(Task details): Repeat word for word the lines from the top of the records through the line containing "132px; height: 40px;", and skip the pictures.

Available records START

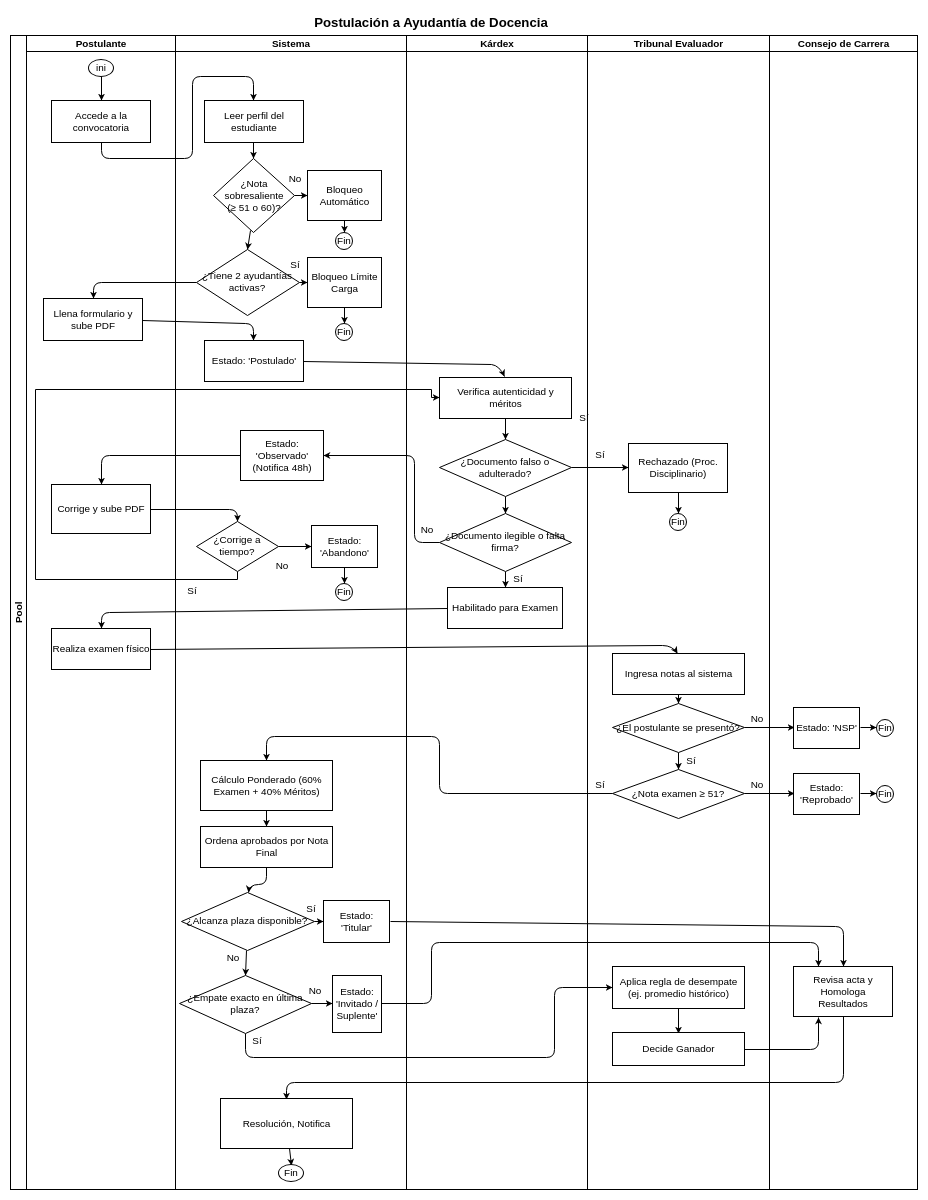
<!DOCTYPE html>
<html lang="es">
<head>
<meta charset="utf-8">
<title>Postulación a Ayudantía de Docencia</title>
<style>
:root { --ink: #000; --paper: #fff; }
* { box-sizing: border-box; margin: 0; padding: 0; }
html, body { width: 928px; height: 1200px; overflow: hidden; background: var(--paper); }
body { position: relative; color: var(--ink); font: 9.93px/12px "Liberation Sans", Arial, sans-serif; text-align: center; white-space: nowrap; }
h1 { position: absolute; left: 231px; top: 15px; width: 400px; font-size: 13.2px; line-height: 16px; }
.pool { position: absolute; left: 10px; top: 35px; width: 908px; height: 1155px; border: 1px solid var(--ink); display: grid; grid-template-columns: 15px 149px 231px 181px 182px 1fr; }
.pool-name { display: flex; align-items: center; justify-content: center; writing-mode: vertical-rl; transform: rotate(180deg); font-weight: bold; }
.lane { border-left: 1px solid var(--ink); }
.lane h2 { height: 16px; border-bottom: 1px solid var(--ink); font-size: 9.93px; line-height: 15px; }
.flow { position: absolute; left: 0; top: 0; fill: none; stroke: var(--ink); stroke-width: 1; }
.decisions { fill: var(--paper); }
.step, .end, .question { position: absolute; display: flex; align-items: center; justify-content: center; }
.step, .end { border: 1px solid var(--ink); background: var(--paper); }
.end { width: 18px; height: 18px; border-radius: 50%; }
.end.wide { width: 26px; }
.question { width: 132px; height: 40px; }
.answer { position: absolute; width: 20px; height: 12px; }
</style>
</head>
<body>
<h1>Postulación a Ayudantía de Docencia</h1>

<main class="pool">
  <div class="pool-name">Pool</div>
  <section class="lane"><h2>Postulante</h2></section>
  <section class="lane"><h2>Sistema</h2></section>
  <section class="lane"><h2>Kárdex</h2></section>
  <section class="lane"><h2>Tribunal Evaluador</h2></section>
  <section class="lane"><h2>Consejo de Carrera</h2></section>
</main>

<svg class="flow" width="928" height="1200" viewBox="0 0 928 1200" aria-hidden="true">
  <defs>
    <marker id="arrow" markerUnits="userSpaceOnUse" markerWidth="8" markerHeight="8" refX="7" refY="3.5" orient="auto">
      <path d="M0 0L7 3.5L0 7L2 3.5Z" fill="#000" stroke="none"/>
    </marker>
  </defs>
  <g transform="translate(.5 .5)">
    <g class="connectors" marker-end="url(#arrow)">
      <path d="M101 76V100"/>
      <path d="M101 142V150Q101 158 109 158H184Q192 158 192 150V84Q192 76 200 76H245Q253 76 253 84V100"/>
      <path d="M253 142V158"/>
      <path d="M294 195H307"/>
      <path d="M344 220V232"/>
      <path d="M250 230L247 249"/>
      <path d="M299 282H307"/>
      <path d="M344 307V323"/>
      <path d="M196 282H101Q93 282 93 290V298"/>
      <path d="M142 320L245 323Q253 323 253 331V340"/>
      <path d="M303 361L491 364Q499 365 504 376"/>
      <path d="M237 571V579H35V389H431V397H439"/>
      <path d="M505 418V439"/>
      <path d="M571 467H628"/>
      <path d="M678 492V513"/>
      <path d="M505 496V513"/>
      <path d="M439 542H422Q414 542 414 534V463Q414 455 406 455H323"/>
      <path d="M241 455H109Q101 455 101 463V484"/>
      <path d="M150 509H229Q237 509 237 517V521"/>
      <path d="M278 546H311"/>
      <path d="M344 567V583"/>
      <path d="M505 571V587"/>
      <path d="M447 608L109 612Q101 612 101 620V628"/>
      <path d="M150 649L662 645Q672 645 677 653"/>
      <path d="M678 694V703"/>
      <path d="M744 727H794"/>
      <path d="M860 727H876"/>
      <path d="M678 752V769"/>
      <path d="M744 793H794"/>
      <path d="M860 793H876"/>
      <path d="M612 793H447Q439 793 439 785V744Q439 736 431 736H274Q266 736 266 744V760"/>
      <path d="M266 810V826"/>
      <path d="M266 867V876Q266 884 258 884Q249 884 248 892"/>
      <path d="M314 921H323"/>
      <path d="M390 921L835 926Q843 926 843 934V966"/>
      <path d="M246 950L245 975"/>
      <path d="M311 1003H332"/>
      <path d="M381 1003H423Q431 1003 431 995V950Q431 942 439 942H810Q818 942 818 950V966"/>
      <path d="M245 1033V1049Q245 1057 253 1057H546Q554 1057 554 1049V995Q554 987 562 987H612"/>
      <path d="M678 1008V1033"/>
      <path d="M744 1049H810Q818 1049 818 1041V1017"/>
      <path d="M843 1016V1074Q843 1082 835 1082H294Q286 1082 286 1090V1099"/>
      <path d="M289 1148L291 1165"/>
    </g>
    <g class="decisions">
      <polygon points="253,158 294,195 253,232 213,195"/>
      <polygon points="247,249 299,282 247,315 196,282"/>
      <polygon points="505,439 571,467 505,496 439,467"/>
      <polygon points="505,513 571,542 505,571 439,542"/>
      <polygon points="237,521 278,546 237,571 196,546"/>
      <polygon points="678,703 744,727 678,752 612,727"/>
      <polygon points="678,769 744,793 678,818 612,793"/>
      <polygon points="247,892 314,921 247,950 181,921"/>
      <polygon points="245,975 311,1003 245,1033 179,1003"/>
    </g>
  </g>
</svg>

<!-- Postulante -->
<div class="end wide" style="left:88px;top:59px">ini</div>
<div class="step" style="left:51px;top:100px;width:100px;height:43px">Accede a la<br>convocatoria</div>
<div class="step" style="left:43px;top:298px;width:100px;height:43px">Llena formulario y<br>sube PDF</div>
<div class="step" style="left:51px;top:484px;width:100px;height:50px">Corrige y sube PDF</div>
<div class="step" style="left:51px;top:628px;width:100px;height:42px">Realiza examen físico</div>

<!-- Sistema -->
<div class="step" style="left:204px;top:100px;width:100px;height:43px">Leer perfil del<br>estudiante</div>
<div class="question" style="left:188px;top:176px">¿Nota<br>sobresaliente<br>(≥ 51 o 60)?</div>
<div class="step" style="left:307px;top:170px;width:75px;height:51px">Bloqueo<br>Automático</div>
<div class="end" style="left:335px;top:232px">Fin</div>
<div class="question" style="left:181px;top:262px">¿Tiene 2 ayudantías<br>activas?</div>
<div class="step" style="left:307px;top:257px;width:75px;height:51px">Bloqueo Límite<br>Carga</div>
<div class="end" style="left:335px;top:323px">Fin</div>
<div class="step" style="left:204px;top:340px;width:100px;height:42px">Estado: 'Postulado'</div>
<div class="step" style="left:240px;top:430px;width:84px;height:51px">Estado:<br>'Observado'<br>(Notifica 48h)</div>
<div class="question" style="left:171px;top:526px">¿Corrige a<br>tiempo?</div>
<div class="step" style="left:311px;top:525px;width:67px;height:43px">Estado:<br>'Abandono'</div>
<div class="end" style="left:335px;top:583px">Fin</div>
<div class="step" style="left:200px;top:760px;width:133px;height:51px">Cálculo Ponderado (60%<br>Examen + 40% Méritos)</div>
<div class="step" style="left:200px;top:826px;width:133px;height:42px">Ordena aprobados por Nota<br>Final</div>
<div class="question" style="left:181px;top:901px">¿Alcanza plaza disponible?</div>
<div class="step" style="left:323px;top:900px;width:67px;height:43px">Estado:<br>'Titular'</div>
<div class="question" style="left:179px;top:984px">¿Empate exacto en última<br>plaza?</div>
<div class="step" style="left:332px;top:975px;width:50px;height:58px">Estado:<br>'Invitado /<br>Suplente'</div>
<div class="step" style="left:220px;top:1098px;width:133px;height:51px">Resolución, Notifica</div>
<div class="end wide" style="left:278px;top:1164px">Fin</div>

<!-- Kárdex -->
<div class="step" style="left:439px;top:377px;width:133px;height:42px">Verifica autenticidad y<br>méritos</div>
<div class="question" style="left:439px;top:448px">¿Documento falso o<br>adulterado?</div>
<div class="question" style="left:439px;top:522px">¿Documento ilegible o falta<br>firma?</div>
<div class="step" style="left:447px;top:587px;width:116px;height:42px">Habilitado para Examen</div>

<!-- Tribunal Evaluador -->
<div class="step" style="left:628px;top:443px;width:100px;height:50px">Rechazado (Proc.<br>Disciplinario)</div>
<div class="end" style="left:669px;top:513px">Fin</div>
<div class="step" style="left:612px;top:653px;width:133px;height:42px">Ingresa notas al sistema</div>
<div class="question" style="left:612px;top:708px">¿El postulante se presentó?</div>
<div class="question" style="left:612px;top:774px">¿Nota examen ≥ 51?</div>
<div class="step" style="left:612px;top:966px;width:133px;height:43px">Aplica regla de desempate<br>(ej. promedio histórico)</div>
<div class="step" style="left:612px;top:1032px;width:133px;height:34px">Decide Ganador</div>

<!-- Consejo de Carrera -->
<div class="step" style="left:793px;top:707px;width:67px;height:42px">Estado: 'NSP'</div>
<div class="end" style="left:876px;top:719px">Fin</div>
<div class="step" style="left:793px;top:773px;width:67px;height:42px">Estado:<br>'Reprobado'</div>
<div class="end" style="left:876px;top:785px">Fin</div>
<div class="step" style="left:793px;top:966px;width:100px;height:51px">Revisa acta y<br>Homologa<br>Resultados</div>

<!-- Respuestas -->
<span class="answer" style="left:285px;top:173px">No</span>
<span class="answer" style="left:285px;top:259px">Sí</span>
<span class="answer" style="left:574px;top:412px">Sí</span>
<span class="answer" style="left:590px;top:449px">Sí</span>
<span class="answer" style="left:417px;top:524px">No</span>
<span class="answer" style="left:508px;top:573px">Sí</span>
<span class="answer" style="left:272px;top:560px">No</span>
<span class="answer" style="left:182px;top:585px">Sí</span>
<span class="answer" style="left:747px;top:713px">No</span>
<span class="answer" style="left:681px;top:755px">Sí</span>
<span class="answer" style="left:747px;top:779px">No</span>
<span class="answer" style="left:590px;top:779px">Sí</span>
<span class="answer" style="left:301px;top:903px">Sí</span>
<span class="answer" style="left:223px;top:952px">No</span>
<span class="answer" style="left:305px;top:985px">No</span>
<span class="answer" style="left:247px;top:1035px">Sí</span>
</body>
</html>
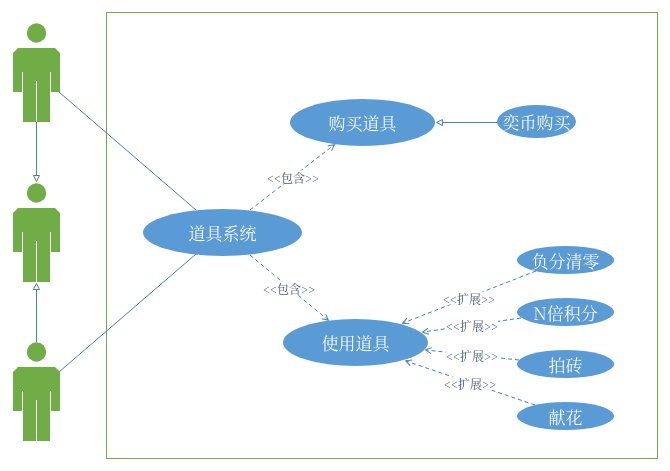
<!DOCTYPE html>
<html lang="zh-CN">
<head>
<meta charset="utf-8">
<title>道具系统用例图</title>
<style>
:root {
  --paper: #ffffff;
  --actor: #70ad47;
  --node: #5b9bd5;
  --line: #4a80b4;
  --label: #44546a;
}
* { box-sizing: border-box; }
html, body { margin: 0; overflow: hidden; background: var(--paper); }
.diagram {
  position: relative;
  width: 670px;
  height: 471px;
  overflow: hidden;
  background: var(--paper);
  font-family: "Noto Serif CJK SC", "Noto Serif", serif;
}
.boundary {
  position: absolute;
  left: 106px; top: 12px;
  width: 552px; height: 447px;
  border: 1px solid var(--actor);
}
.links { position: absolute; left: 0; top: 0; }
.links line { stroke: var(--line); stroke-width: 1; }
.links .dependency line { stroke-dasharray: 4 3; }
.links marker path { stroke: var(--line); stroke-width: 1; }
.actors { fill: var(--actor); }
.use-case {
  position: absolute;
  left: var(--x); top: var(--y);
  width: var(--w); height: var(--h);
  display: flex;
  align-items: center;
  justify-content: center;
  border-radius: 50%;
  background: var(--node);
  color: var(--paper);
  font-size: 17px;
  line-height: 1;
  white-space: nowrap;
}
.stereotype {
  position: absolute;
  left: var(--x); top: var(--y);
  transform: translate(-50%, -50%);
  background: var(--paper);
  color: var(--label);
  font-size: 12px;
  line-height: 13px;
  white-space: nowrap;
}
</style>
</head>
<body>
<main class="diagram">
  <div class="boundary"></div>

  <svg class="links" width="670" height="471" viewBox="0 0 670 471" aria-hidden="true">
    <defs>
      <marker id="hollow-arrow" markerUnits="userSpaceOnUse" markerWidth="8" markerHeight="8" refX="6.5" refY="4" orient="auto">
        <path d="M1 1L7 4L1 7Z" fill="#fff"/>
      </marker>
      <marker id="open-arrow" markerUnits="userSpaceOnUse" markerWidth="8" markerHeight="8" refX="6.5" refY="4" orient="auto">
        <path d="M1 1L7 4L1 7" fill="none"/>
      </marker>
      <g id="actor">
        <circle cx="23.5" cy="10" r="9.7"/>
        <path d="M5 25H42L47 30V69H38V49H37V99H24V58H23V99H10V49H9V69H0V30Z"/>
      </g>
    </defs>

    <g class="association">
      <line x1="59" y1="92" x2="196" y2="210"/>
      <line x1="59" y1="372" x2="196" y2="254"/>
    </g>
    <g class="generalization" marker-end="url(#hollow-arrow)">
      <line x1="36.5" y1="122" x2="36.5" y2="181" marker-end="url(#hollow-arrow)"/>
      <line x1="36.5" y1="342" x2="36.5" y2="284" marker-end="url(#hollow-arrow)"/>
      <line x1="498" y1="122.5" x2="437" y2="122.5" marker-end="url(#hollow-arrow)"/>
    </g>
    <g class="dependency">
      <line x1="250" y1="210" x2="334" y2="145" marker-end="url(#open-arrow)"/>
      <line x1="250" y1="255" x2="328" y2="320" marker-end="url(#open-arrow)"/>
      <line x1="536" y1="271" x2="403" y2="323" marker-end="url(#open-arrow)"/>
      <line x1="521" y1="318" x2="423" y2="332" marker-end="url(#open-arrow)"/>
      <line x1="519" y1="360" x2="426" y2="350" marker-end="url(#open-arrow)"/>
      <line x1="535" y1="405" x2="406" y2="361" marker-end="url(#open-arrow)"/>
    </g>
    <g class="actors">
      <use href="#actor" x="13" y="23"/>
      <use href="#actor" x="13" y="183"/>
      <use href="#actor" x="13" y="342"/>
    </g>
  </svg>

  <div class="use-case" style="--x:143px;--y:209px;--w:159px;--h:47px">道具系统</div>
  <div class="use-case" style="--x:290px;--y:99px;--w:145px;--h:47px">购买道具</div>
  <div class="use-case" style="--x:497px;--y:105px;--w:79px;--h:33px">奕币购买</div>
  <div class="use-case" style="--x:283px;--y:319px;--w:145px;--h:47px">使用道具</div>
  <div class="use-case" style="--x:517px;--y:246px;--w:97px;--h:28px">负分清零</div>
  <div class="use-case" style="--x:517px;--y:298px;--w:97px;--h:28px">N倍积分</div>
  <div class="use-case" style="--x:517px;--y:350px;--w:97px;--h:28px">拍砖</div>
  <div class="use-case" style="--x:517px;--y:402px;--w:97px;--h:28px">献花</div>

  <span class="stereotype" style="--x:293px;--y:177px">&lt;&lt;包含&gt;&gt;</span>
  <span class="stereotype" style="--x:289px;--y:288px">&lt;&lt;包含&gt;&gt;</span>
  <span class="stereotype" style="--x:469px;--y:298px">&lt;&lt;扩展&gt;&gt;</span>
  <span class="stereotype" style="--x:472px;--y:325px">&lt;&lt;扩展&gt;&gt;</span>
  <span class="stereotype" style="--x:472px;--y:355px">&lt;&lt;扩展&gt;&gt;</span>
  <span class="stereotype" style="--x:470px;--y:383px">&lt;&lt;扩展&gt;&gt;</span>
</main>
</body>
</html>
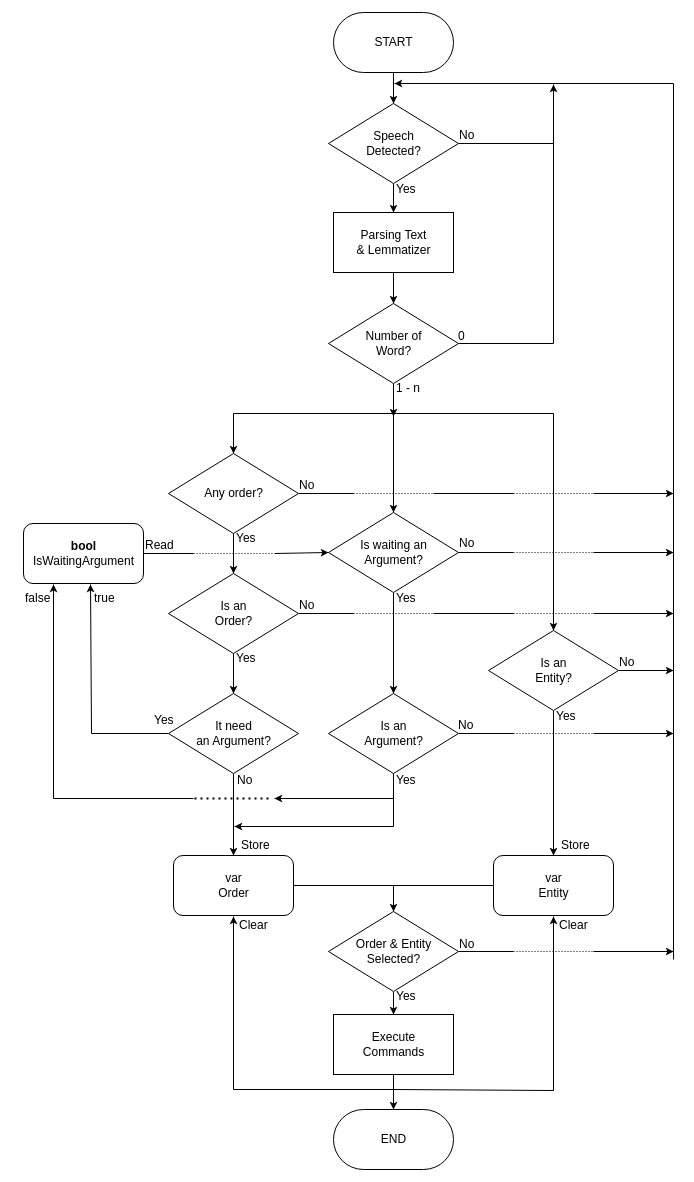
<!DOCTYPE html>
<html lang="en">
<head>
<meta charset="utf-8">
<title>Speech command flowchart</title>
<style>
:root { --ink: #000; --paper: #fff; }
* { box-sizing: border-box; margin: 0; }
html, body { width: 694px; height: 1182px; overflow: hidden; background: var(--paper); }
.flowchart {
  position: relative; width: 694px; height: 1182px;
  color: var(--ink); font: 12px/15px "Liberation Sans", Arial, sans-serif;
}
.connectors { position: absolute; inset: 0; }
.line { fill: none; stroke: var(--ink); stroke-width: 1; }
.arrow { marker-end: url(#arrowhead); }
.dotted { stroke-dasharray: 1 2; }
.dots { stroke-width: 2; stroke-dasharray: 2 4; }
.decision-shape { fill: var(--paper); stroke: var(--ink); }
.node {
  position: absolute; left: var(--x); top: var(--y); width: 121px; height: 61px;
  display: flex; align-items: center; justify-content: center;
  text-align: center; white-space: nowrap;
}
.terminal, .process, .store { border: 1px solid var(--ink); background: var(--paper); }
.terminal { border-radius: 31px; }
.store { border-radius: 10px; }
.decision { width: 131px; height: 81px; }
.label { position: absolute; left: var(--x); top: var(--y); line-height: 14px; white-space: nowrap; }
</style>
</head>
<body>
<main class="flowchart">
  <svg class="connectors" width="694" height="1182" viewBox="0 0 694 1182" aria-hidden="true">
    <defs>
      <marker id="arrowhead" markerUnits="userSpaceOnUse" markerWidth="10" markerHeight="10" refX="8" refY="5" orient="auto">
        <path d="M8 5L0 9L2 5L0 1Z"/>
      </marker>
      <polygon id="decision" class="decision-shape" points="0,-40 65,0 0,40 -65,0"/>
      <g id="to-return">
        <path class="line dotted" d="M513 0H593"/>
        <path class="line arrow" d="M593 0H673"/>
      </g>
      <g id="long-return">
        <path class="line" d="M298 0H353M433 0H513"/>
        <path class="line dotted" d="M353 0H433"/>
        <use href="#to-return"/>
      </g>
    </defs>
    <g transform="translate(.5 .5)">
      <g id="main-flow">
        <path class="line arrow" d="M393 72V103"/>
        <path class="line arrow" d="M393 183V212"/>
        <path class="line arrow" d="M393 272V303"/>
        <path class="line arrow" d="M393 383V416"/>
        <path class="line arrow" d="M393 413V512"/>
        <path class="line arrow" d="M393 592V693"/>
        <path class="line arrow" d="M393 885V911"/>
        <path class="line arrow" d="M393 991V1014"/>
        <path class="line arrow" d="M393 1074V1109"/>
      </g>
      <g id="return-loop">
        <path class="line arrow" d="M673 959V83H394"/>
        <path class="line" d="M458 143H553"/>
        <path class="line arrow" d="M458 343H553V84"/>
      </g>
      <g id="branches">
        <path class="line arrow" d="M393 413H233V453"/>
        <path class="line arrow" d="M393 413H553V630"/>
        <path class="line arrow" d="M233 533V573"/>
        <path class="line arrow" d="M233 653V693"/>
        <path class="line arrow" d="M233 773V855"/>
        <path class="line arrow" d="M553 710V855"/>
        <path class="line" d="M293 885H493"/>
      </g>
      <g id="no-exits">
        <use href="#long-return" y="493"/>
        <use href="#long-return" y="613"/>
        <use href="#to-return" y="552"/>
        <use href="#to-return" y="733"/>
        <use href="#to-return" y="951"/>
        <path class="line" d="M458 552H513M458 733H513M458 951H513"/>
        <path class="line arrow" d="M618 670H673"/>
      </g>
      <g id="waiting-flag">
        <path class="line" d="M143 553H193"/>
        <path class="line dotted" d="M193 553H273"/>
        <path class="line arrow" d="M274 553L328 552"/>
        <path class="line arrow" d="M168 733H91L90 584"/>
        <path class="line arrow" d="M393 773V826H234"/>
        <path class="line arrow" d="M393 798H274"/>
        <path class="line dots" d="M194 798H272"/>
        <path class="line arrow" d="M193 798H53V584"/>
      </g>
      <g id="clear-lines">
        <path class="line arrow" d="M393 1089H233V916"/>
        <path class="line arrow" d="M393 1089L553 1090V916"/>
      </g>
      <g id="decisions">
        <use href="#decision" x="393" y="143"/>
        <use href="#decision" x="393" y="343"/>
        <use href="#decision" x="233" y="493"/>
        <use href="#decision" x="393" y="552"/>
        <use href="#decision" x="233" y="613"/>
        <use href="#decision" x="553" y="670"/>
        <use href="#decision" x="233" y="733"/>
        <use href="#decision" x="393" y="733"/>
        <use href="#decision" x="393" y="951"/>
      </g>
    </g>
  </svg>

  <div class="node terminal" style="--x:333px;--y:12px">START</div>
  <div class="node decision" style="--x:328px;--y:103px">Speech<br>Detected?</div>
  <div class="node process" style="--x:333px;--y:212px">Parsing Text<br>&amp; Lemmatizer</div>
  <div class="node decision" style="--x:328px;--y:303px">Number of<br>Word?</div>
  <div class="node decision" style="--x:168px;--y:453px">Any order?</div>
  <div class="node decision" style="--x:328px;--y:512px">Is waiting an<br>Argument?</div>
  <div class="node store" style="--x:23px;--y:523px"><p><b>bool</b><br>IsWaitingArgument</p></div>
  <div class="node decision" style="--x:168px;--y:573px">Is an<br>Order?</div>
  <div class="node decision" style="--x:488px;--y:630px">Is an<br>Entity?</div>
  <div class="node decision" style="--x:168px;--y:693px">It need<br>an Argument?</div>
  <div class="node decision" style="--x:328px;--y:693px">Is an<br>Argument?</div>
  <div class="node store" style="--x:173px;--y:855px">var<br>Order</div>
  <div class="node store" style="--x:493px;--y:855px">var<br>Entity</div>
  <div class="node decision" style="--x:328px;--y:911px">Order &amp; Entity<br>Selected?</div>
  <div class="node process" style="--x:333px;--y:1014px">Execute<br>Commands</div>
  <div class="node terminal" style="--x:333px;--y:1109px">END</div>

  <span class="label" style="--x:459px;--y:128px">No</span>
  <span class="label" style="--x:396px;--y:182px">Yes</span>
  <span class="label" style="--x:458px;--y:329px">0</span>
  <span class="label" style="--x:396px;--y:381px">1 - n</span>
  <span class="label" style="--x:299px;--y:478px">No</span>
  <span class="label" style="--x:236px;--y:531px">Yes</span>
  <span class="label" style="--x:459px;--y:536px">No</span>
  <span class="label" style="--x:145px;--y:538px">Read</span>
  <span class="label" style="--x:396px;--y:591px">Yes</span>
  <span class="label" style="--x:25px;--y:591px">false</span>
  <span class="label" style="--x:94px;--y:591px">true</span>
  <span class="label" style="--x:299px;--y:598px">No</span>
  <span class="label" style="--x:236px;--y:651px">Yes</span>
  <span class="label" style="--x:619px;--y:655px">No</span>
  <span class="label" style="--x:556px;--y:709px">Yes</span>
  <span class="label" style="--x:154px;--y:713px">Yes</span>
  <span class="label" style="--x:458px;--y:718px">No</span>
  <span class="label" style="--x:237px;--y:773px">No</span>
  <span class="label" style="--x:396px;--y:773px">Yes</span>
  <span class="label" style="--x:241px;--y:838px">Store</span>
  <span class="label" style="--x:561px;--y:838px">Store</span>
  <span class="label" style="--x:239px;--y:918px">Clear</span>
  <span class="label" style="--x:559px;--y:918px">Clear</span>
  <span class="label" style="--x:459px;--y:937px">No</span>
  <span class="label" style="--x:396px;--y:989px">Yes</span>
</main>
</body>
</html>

Available records END

(Response):
<!DOCTYPE html>
<html lang="es">
<head>
<meta charset="utf-8">
<title>Postulación a Ayudantía de Docencia</title>
<style>
:root { --ink: #000; --paper: #fff; }
* { box-sizing: border-box; margin: 0; padding: 0; }
html, body { width: 928px; height: 1200px; overflow: hidden; background: var(--paper); }
body { position: relative; color: var(--ink); font: 9.93px/12px "Liberation Sans", Arial, sans-serif; text-align: center; white-space: nowrap; }
h1 { position: absolute; left: 231px; top: 15px; width: 400px; font-size: 13.2px; line-height: 16px; }
.pool { position: absolute; left: 10px; top: 35px; width: 908px; height: 1155px; border: 1px solid var(--ink); display: grid; grid-template-columns: 15px 149px 231px 181px 182px 1fr; }
.pool-name { display: flex; align-items: center; justify-content: center; writing-mode: vertical-rl; transform: rotate(180deg); font-weight: bold; }
.lane { border-left: 1px solid var(--ink); }
.lane h2 { height: 16px; border-bottom: 1px solid var(--ink); font-size: 9.93px; line-height: 15px; }
.flow { position: absolute; left: 0; top: 0; fill: none; stroke: var(--ink); stroke-width: 1; }
.decisions { fill: var(--paper); }
.step, .end, .question { position: absolute; display: flex; align-items: center; justify-content: center; }
.step, .end { border: 1px solid var(--ink); background: var(--paper); }
.end { width: 18px; height: 18px; border-radius: 50%; }
.end.wide { width: 26px; }
.question { width: 132px; height: 40px; }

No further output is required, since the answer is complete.